[Study material]
::::::::

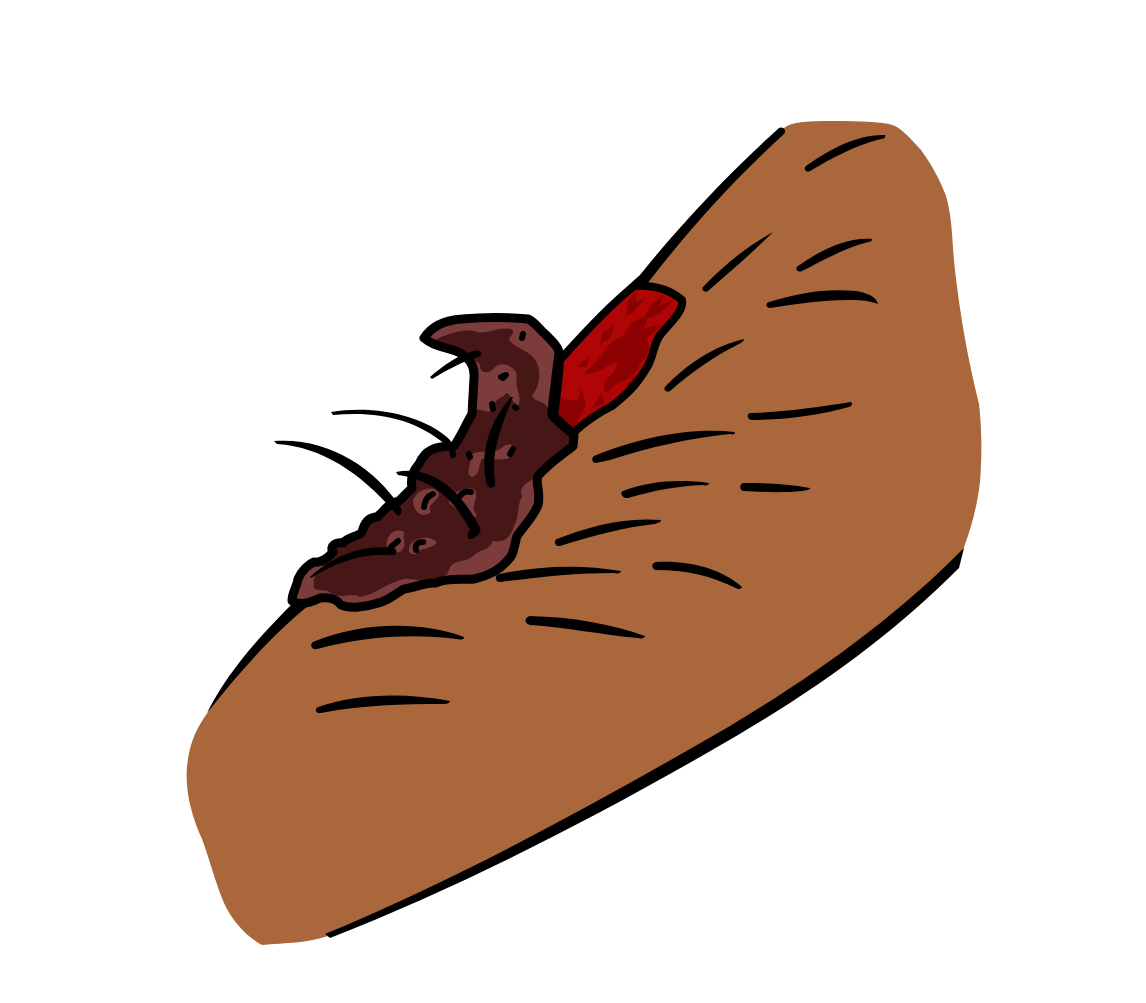
<!DOCTYPE html>
<html lang="en">
<head>
<meta charset="utf-8">
<title>Skin lesion illustration</title>
<style>
:root{--paper:#fff;--ink:#000;--skin:#a9673b;--growth:#471617;--growth-light:#7d3c3c;--wound:#b00505;--wound-dark:#8b0000}
html,body{margin:0;height:100%;overflow:hidden;background:var(--paper)}
svg{display:block;width:1146px;height:1003px}
.skin{fill:var(--skin)}
.ink{fill:var(--ink)}
.line{fill:none;stroke:var(--ink);stroke-linecap:round;stroke-linejoin:round}
.growth{fill:var(--growth)}
.light{fill:var(--growth-light)}
.wound{fill:var(--wound)}
.wound-dark{fill:var(--wound-dark)}
</style>
</head>
<body>
<svg viewBox="0 0 1146 1003" role="img" aria-label="Drawing of a dark growth with hairs on a fold of brown skin, beside a red open wound">
<defs>
<path id="growth-shape" d="M424 338C432 326 446 320 462 319C484 317 506 317 528 319C535 322 539 329 545 334C551 340 559 347 559 353L556 376C555 390 552 402 552 415C558 422 568 430 574 435L573 446C562 455 547 465 538 476C535 484 541 491 538 505C534 516 524 526 517 536C514 546 514 555 508 560C500 570 488 576 474 579C460 580 446 578 436 583C425 582 414 588 404 589C395 594 388 601 378 603C366 607 350 609 341 605C336 598 328 597 320 598C310 603 300 606 292 601C292 592 297 587 298 579C302 570 309 564 314 562C321 563 328 558 333 552C329 546 336 542 343 543C349 536 358 537 362 532C364 524 368 517 377 517C385 510 390 502 399 501L412 488C410 476 414 470 419 464C425 450 435 446 454 446C460 438 465 426 472 414L474 378C475 366 470 360 462 354C450 347 435 348 424 338Z"/>
<path id="wound-shape" d="M560 360C584 333 609 306 634 286C650 285 668 288 682 300C684 311 671 322 661 334C653 343 654 358 646 369C636 386 626 395 612 406C598 413 586 421 573 433L554 416C556 400 559 381 560 360Z"/>
<clipPath id="growth-clip"><use href="#growth-shape"/></clipPath>
<clipPath id="wound-clip"><use href="#wound-shape"/></clipPath>
</defs>

<g id="skin-fold">
<path class="skin" d="M783 129C790 122 805 121 830 121C850 121 872 121 889 124C900 126 909 137 921 150C932 165 940 180 946 196C953 220 952 246 955 270C960 315 968 360 979 404C982 430 982 455 980 482C977 508 971 528 963 550L958 567C900 626 830 677 740 726C610 804 460 884 328 936C308 943 285 943 262 945C246 936 232 921 224 903C215 882 210 860 202 839C191 815 185 790 187 767C189 742 198 726 208 712C232 672 264 638 300 605L560 361L641 280C690 224 735 176 783 129Z"/>
<path class="ink" d="M779 128C783 126 787 130 784 134C734 180 690 228 647 284L634 287C612 310 588 336 561 362L552 365L586 328L591 324C608 305 624 289 640 275C680 225 730 172 779 128Z"/>
<path class="ink" d="M296 600L309 605C270 637 240 672 207 713C228 671 260 636 296 600Z"/>
<path class="ink" d="M964 548L959 568C898 629 828 682 738 735C610 810 470 883 330 938L325 934C465 876 602 800 730 726C815 675 895 618 964 548Z"/>
</g>

<g id="skin-creases" class="ink">
<path d="M806 166C830 149 858 134 885 135C886 137 884 139 881 139C856 145 832 158 810 171C806 173 803 169 806 166Z"/>
<path d="M703 287C723 266 746 247 773 232C752 253 731 271 708 291C705 293 701 290 703 287Z"/>
<path d="M798 266C822 249 848 237 872 239C872 241 871 242 868 242C845 248 824 260 802 271C798 273 794 269 798 266Z"/>
<path d="M769 302C798 293 826 288 856 291C867 293 876 296 878 304C868 300 858 300 848 300C822 300 796 304 770 308C766 308 765 303 769 302Z"/>
<path d="M665 387C687 364 714 346 744 339C744 341 742 342 739 344C714 356 692 372 670 391C667 393 663 390 665 387Z"/>
<path d="M751 413C786 412 818 407 851 402C853 404 852 406 849 407C820 415 786 420 752 420C747 420 746 413 751 413Z"/>
<path d="M594 456C636 439 686 427 735 432C735 434 733 435 730 434C690 438 650 447 610 460L596 463C592 463 591 458 594 456Z"/>
<path d="M623 491C650 481 678 479 709 483C709 485 706 486 703 485C676 486 652 491 628 498C623 499 619 493 623 491Z"/>
<path d="M744 483C766 483 788 484 810 488C810 490 806 490 802 491C784 493 763 492 744 491C739 491 739 483 744 483Z"/>
<path d="M557 539C590 526 624 517 661 520C661 522 658 523 655 524C624 527 592 536 560 546C555 547 553 541 557 539Z"/>
<path d="M499 574C538 566 580 564 621 571C621 573 618 574 614 573C576 573 538 577 501 582C495 583 494 575 499 574Z"/>
<path d="M656 562C690 560 722 569 742 587C741 589 740 589 738 589C710 575 685 570 656 570C651 569 651 563 656 562Z"/>
<path d="M530 616C572 617 612 624 645 636C645 638 642 639 638 638C602 635 566 627 530 625C524 624 524 617 530 616Z"/>
<path d="M313 642C358 623 418 620 464 637C464 640 461 640 457 639C410 633 362 637 317 649C312 650 309 645 313 642Z"/>
<path d="M318 707C360 693 406 693 450 701C450 703 447 704 444 704C402 704 361 705 321 713C316 714 314 709 318 707Z"/>
</g>

<g id="open-wound">
<use href="#wound-shape" class="wound"/>
<g class="wound-dark" clip-path="url(#wound-clip)">
<path d="M553 398C563 394 568 403 578 400L581 388L586 404L572 434L550 420Z"/>
<path d="M606 349C615 335 624 341 629 326C636 320 642 316 648 318L644 328L662 324L646 340C652 346 648 357 640 363C638 374 628 380 616 384C608 394 600 397 606 380C612 374 617 369 618 361C604 368 594 375 584 374C592 365 600 359 606 349Z"/>
<path d="M628 300L638 291L635 302L646 298L632 313L626 316ZM652 304L664 294L660 305L674 300L658 315L642 320ZM576 367L590 356L586 367ZM602 333L615 325L610 338L600 345ZM592 408L602 393L604 403ZM624 388L636 374L633 386Z"/>
</g>
<use href="#wound-shape" class="line" stroke-width="8"/>
</g>

<g id="growth">
<use href="#growth-shape" class="growth"/>
<g class="light" clip-path="url(#growth-clip)">
<path d="M420 340C430 325 448 315 470 316L530 316C548 326 562 344 562 355L553 418L546 405C541 400 535 402 532 396C540 386 541 373 537 363C532 351 516 349 509 340C511 334 516 332 511 329C498 326 486 336 474 331C458 328 442 337 429 342Z"/>
<path d="M470 358L480 364C478 372 488 376 494 368C502 360 514 366 517 375C514 388 523 396 518 406C512 404 512 394 506 393C502 400 496 395 493 409C488 415 482 408 476 410L470 420Z"/>
<path d="M471 455C480 448 492 456 503 447C510 441 517 447 513 454C508 463 494 458 482 459C478 466 480 475 472 477C464 474 472 464 471 455Z"/>
<path d="M538 476L545 500L520 540L508 564L475 584L432 584C440 575 446 579 449 570C452 559 466 563 473 556C480 549 489 551 493 541C504 543 510 538 514 526C520 515 517 504 522 497C518 486 527 483 538 476Z"/>
<path d="M426 582L395 592L370 607L330 607L318 598L290 606L298 576L314 560L324 564C320 574 312 575 314 584C312 592 320 589 328 591C342 601 350 592 360 597C376 594 386 584 398 581C408 576 417 581 426 582Z"/>
<path d="M413 500C420 486 436 486 439 494C438 502 426 504 431 512C421 520 413 510 413 500ZM449 503C450 494 463 486 474 489C481 499 468 506 477 515C470 523 462 517 458 510ZM387 541C389 532 397 528 404 532C402 540 408 546 400 552C393 553 384 550 387 541ZM410 545C414 537 430 535 437 542C434 549 418 548 416 554C408 555 408 550 410 545Z"/>
</g>
<use href="#growth-shape" class="line" stroke-width="9"/>
<g id="growth-pits" class="line" stroke-width="6">
<path d="M523 334L522 338M501 377L506 375L503 378M492 404L493 409M515 407L516 408M469 454L470 457M513 449L510 454M433 494Q425 497 424 507M460 496Q464 490 471 492M398 541L391 547M423 542Q414 542 416 550M452 448L453 455"/>
</g>
</g>

<g id="hairs" class="ink">
<path d="M430 377C444 365 458 355 474 351C481 349 484 354 479 357C463 361 447 370 432 379Z"/>
<path d="M331 412C374 405 424 415 450 440C453 444 449 447 446 445C414 418 376 411 333 415Z"/>
<path d="M274 441C326 437 374 466 401 508C403 514 399 518 396 514C364 476 324 447 277 444Z"/>
<path d="M396 472C430 465 460 488 480 528C482 533 477 536 472 539C466 540 467 533 470 530C455 501 434 480 398 475Z"/>
<path d="M513 397C502 425 490 452 495 482C496 488 490 490 487 485C479 454 489 422 511 397Z"/>
<path d="M310 577C334 555 364 544 394 548C398 550 397 555 392 555C364 553 338 561 311 578Z"/>
</g>
</svg>
</body>
</html>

::::::::

Using the entries above, repeat only the lines from the one containing "387C687 364 714" through the one containing "616C572 617 612", end lines included.

<path d="M665 387C687 364 714 346 744 339C744 341 742 342 739 344C714 356 692 372 670 391C667 393 663 390 665 387Z"/>
<path d="M751 413C786 412 818 407 851 402C853 404 852 406 849 407C820 415 786 420 752 420C747 420 746 413 751 413Z"/>
<path d="M594 456C636 439 686 427 735 432C735 434 733 435 730 434C690 438 650 447 610 460L596 463C592 463 591 458 594 456Z"/>
<path d="M623 491C650 481 678 479 709 483C709 485 706 486 703 485C676 486 652 491 628 498C623 499 619 493 623 491Z"/>
<path d="M744 483C766 483 788 484 810 488C810 490 806 490 802 491C784 493 763 492 744 491C739 491 739 483 744 483Z"/>
<path d="M557 539C590 526 624 517 661 520C661 522 658 523 655 524C624 527 592 536 560 546C555 547 553 541 557 539Z"/>
<path d="M499 574C538 566 580 564 621 571C621 573 618 574 614 573C576 573 538 577 501 582C495 583 494 575 499 574Z"/>
<path d="M656 562C690 560 722 569 742 587C741 589 740 589 738 589C710 575 685 570 656 570C651 569 651 563 656 562Z"/>
<path d="M530 616C572 617 612 624 645 636C645 638 642 639 638 638C602 635 566 627 530 625C524 624 524 617 530 616Z"/>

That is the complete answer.